In what was a surprising turn of events for a team that hadn’t lost two games in a row in regulation all season, the San Jose Sharks lost all three games on their recent homestand. Though the sun has been peaking out from behind the Bay Area clouds lately, one would be wise to bet good money on the even sunnier confines of Los Angeles helping to end the mini skid.
Despite the Sharks’ recent spate of poor results, the team has still maintained the lion’s share of scoring chances. However, the high proportion of chances they’ve collected has been overwhelmingly defensive. Los Tiburones, as the new Spanish-language social media accounts would like us to remember fondly, must reach into their back pockets in search of an O-zone spark if they are to succeed.
Luckily, what Las Vegas brings in spades — dangerous offense — Los Angeles lacks in equal parts. Led by an aging Anze Kopitar, Tyler Toffoli and a struggling Drew Doughty, the Kings don’t have much in the way of resistance to a Sharks team of superior talent and on-ice results.
One team’s trash is another team’s treasure and Los Angeles’ distinct lack of defense should prove the offensive catalyst San Jose has been lacking. With the moribund pair of Adrian Kempe and the ghost of Jeff Carter manning the Kings’ middle-six forward lines, San Jose’s exceptional depth units should have no trouble cashing in on the mismatches up front.
The Logan Couture, Timo Meier, Gustav Nyquist unit should see plenty of Derek Forbort, Drew Doughty and Kopitar, leaving things wide open at 5-on-5 for Tomas Hertl and Joe Thornton to move up and down the ice unencumbered by opposing talent.
While the even-strength battle should be no contest for the visitors, the special teams matchup should pose little threat, as well. The Kings penalty kill, while solid, is no match for San Jose’s top-three power play. If the Kings manage to spend two minutes with a man-advantage, it’s likely they’ll spend all two minutes of it looking in vain for nonexistent chances.
In sum, this game should belong handily to the Sharks. However, as this team has shown all season, no lead is big enough for Martin Jones to keep.
Expected scratches: Lukas Radil, Jacob Middleton, Erik Karlsson (groin), Joe Pavelski (lower-body injury)
Kings (via Jewels From the Crown)
Alex Iafallo — Anze Kopitar — Dustin Brown
Carl Grundstrum — Adrian Kempe — Tyler Toffoli
Brendan Leipsic — Jeff Carter — Trevor Lewis
Austin Wagner — Kyle Clifford
Derek Forbort — Drew Doughty
Alec Martinez — Matt Roy
Sean Walker — Paul LaDue
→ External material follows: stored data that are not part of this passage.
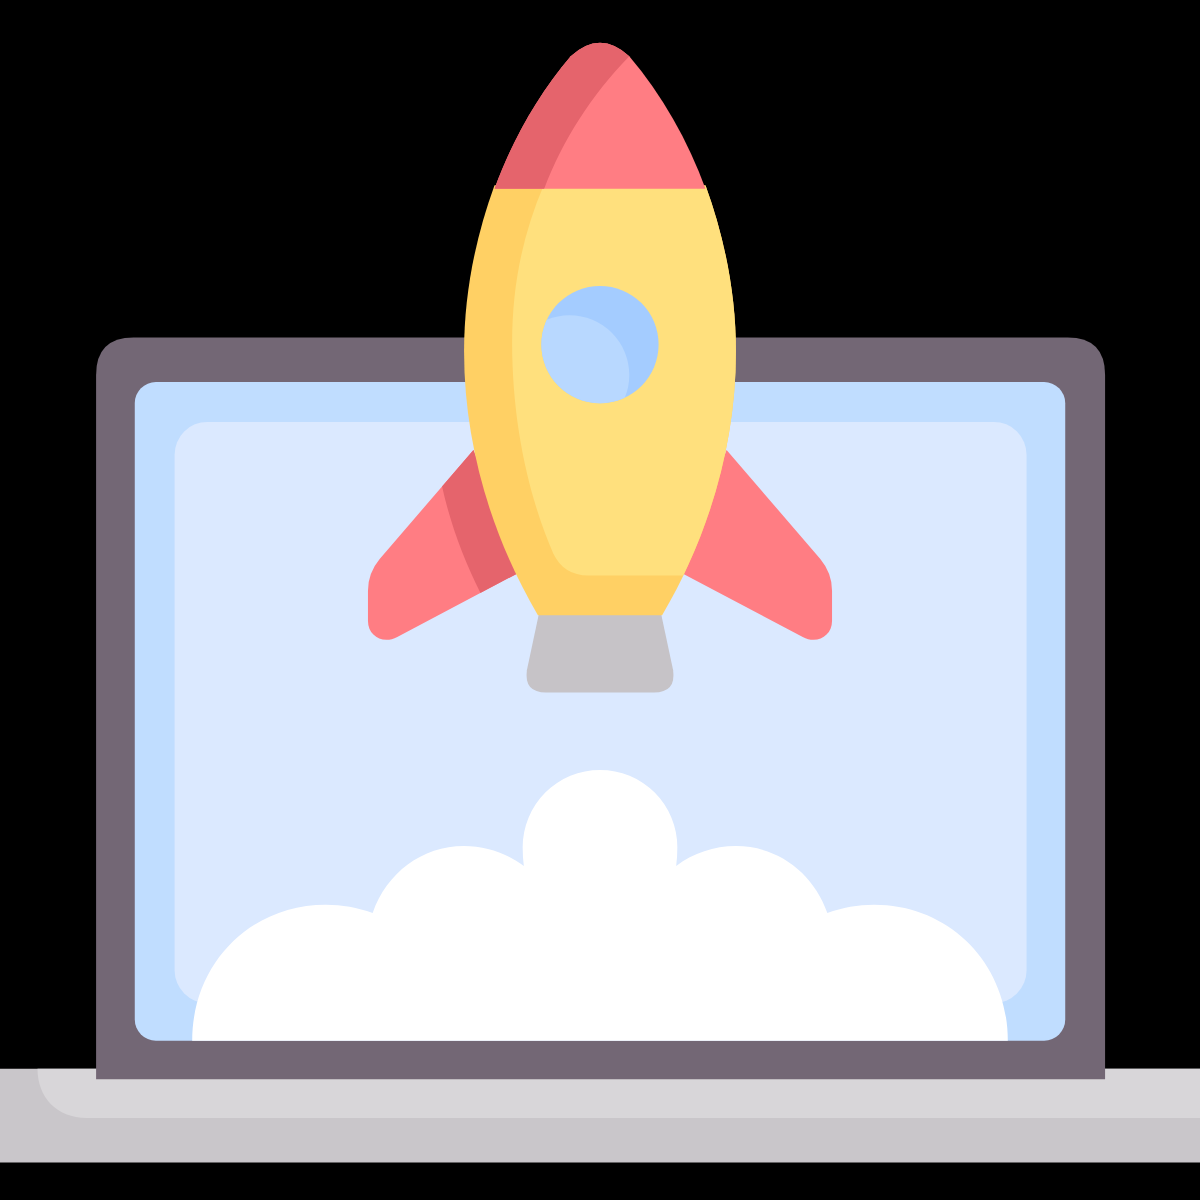
<!DOCTYPE html>
<html lang="en">
<head>
<meta charset="utf-8">
<title>Rocket launch laptop icon</title>
<style>
:root {
  --background: #000000;
  --frame: #736775;
  --screen-edge: #c0ddff;
  --screen: #dbe9ff;
  --cloud: #ffffff;
  --base: #d8d6d9;
  --base-shade: #c9c6ca;
  --red: #ff7d83;
  --red-shade: #e5646c;
  --yellow: #ffe07d;
  --yellow-shade: #ffd064;
  --window: #a4ccff;
  --window-light: #b8d8ff;
  --nozzle: #c6c3c7;
}
html, body { margin: 0; background: var(--background); overflow: hidden; }
.icon { display: block; width: 1200px; height: 1200px; }
.frame { fill: var(--frame); }
.screen-edge { fill: var(--screen-edge); }
.screen { fill: var(--screen); }
.cloud { fill: var(--cloud); }
.base { fill: var(--base); }
.base-shade { fill: var(--base-shade); }
.red { fill: var(--red); }
.red-shade { fill: var(--red-shade); }
.yellow { fill: var(--yellow); }
.yellow-shade { fill: var(--yellow-shade); }
.window { fill: var(--window); }
.window-light { fill: var(--window-light); }
.nozzle { fill: var(--nozzle); }
</style>
</head>
<body>
<svg class="icon" viewBox="0 0 512 512" role="img" aria-label="Rocket launching from a laptop screen">
  <defs>
    <path id="fin" d="M202 192 L162 238.500 Q157 244.500 157 252 V265 C157 271.500 163.500 275 169.500 271.800 L222 244 Z"/>
    <path id="hull" d="M211 79 C203 101 198 125 198 150 C198 192 211 231 229.500 262.500 H282.500 C301 231 314 192 314 150 C314 125 309 101 301 79 Z"/>
    <path id="nose" d="M211 80.500 C218.500 60 229.500 40.500 243.500 24 Q256 12.500 268.500 24 C282.500 40.500 293.500 60 301 80.500 Z"/>
    <clipPath id="fin-clip"><use href="#fin"/></clipPath>
    <clipPath id="hull-clip"><use href="#hull"/></clipPath>
    <clipPath id="nose-clip"><use href="#nose"/></clipPath>
    <clipPath id="window-clip"><circle cx="256" cy="147" r="25"/></clipPath>
  </defs>

  <g id="laptop">
    <rect class="base-shade" y="456" width="512" height="40"/>
    <path class="base" d="M16 456 H512 V477 H37 C24 477 16 468 16 456 Z"/>
    <path class="frame" d="M41 460.500 V160 Q41 144 57 144 H455.500 Q471.500 144 471.500 160 V460.500 Z"/>
    <rect class="screen-edge" x="57.500" y="163" width="397" height="281" rx="9"/>
    <rect class="screen" x="74.500" y="180" width="363.500" height="248" rx="14"/>
  </g>

  <path id="smoke" class="cloud" d="M82 444 C82 411 107 386 139 386 C146 386 152.500 387.200 159 389.500 C165 372.500 180 361 198 361 C207.500 361 216 364 223.500 369.500 Q223 365.500 223 361.500 A33 33 0 0 1 289 361.500 Q289 365.500 288.500 369.500 C296 364 304.500 361 314 361 C332 361 347 372.500 353 389.500 C359.500 387.200 366 386 373 386 C405 386 430 411 430 444 Z"/>

  <g id="rocket">
    <use class="red" href="#fin"/>
    <path class="red-shade" clip-path="url(#fin-clip)" d="M210 180 L188.500 207 C192 223 197.500 238 205 253 L226 260 Z"/>
    <use class="red" href="#fin" transform="matrix(-1 0 0 1 512 0)"/>
    <path class="nozzle" d="M230 261.500 H282 L287.200 286 Q288.500 295.500 279 295.500 H233 Q223.500 295.500 224.800 286 Z"/>
    <use class="yellow-shade" href="#hull"/>
    <path class="yellow" clip-path="url(#hull-clip)" d="M232 79 C223 100 218.500 122 218.500 146 C218.500 182 226 213 236 236 Q240.500 245.500 251 245.500 H320 V79 Z"/>
    <use class="red" href="#nose"/>
    <path class="red-shade" clip-path="url(#nose-clip)" d="M200 10 H256 Q264 18 268.500 24 C252 41 240 60 232 81 H200 Z"/>
    <circle class="window" cx="256" cy="147" r="25"/>
    <circle class="window-light" cx="243" cy="160" r="25.500" clip-path="url(#window-clip)"/>
  </g>
</svg>
</body>
</html>
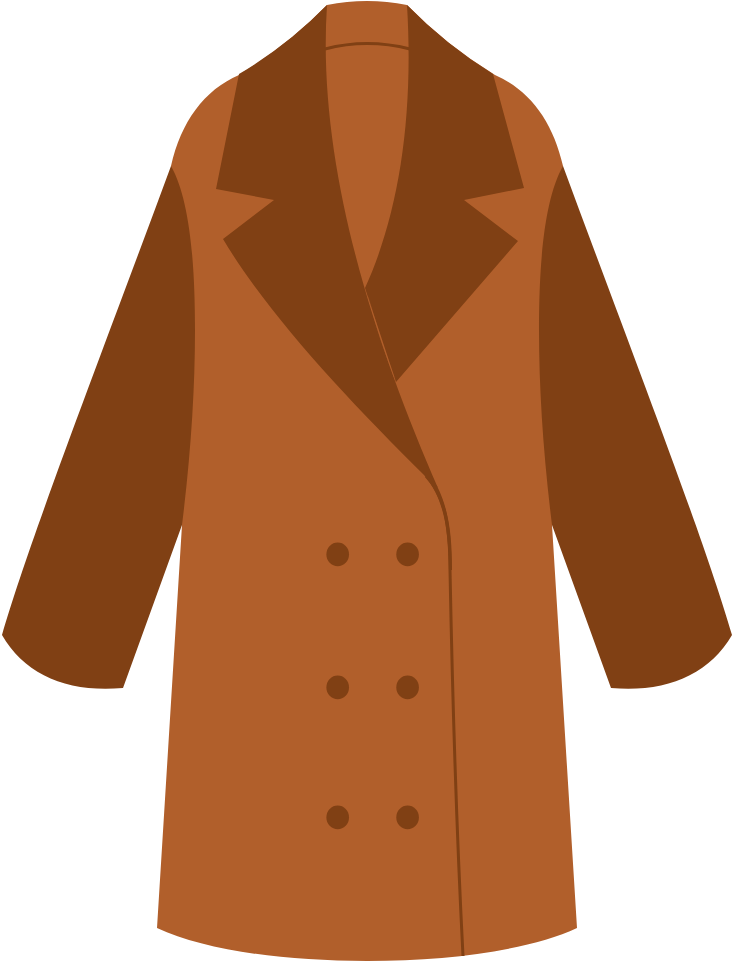
<!DOCTYPE html>
<html lang="en">
<head>
<meta charset="utf-8">
<title>Double-breasted coat</title>
<style>
:root { --paper: #fff; --cloth: #b15f2b; --trim: #804014; }
html, body { margin: 0; background: var(--paper); overflow: hidden; }
svg { display: block; width: 732px; height: 961px; }
.cloth { fill: var(--cloth); }
.trim { fill: var(--trim); }
.seam { fill: none; stroke: var(--trim); stroke-width: 3; }
.crease { fill: none; stroke: var(--cloth); stroke-width: 0.6; opacity: 0.6; }
</style>
</head>
<body>
<svg viewBox="0 0 732 961" role="img" aria-label="Brown double-breasted coat with wide lapels">
  <defs>
    <ellipse id="button" class="trim" rx="11.3" ry="11.8"/>
  </defs>
  <path id="body" class="cloth" d="M327 5Q367 -3 407 5Q446 45 495 75C530 90 553 122 563 166L552 525L577 928C530 950 450 961 367 961C283 961 204 950 157 928L182 525L171 166C181 122 204 90 239 75Q288 45 327 5Z"/>
  <g id="sleeves" class="trim">
    <path d="M171 166C189 198 195 258 195 330Q195 420 182 525L123 688C68 693 25 675 2 635C30 538 105 345 171 166Z"/>
    <path d="M563 166C545 198 539 258 539 330Q539 420 552 525L611 688C665 693 709 675 732 635C704 538 629 345 563 166Z"/>
  </g>
  <path id="neck-seam" class="seam" d="M325 49Q367 38 410 49"/>
  <g id="lapels" class="trim">
    <path d="M407 5Q446 45 493 74L524 188L464 200L518 241L396 382L365 288C398 216 414 120 407 5Z"/>
    <path d="M327 5Q288 45 239 74L216 189L274 200L223 239C267 313 345 397 426 477L438 488C378 350 316 170 327 5Z"/>
  </g>
  <path class="crease" d="M368 297Q380 340 394 377"/>
  <path id="front-edge" class="seam" stroke-width="4" d="M426 476C444 495 450 522 450 570Q454 780 463 956"/>
  <path class="trim" d="M424 475L437 486C449 510 452 536 452 570L449 570C448 530 445 500 424 475Z"/>
  <g id="buttons">
    <use href="#button" x="337.7" y="554.4"/>
    <use href="#button" x="407.6" y="554.4"/>
    <use href="#button" x="337.7" y="687.4"/>
    <use href="#button" x="407.6" y="687.4"/>
    <use href="#button" x="337.7" y="817.4"/>
    <use href="#button" x="407.6" y="817.4"/>
  </g>
</svg>
</body>
</html>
Expected scratches: Ilya Kovalchuk (what a signing!), Dion Phaneuf, Jonny Brodzinski
Where to Watch
Puck drop is at 7:30 p.m. Pacific/10:30 p.m. Eastern from Staples Center. The game will be broadcast on NBC Sports California in the Bay Area and Fox Sports West in the Los Angeles area. Radio call in the Bay Area will be on 98.5 KFOX or through the Sharks app.